(Collected data entries)
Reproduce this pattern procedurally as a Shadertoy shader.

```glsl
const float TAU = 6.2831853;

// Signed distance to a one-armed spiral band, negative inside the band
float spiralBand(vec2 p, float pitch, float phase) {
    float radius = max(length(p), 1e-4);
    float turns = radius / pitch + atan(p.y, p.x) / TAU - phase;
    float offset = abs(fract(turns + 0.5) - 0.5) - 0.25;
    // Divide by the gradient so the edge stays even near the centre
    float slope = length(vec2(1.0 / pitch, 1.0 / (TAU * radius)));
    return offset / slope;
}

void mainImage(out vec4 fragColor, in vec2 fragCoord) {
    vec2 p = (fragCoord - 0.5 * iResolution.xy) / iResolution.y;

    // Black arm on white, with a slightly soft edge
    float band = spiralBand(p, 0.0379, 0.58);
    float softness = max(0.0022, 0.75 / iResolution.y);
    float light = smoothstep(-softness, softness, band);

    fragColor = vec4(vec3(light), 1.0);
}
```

--

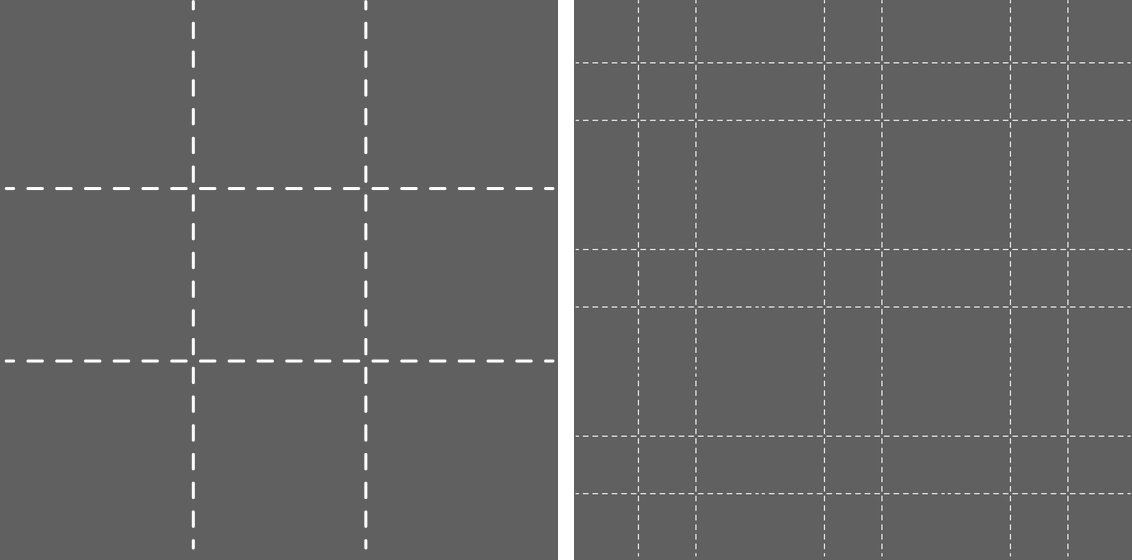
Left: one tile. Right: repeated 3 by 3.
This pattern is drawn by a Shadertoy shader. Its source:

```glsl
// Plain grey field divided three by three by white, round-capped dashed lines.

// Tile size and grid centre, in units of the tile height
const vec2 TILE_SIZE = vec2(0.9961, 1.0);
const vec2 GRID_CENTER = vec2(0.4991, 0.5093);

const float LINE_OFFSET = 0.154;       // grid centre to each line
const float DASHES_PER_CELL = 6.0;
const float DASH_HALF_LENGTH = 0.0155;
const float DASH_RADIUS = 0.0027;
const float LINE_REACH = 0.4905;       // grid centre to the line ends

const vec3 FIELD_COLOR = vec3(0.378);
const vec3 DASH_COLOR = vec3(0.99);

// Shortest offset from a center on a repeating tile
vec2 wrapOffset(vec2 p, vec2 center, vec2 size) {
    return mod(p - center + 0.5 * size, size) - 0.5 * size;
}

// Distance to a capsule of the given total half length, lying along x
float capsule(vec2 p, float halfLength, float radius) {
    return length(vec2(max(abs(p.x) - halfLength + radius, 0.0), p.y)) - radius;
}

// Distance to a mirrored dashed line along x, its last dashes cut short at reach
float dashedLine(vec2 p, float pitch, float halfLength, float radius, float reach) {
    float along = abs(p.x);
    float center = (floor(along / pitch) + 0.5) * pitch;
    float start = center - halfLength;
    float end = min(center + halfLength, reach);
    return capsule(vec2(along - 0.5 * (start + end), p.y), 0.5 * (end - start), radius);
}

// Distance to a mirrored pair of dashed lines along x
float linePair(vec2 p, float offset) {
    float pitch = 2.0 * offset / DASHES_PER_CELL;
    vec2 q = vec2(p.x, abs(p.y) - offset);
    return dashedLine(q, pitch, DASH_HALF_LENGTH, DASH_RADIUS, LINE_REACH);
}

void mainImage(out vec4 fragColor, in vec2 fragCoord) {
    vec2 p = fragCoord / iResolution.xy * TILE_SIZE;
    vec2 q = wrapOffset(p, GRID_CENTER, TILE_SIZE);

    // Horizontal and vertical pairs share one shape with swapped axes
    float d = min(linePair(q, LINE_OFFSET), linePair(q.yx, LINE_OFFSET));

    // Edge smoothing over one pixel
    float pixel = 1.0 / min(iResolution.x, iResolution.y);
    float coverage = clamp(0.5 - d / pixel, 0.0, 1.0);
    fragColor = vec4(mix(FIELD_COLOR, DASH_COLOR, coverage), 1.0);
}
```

--- AIM OF THE TASK ---
Where does the string "fragCoord" appear in the records above? Return every line that holds it.

--- WRITTEN SOLUTION ---
void mainImage(out vec4 fragColor, in vec2 fragCoord) {
    vec2 p = (fragCoord - 0.5 * iResolution.xy) / iResolution.y;
void mainImage(out vec4 fragColor, in vec2 fragCoord) {
    vec2 p = fragCoord / iResolution.xy * TILE_SIZE;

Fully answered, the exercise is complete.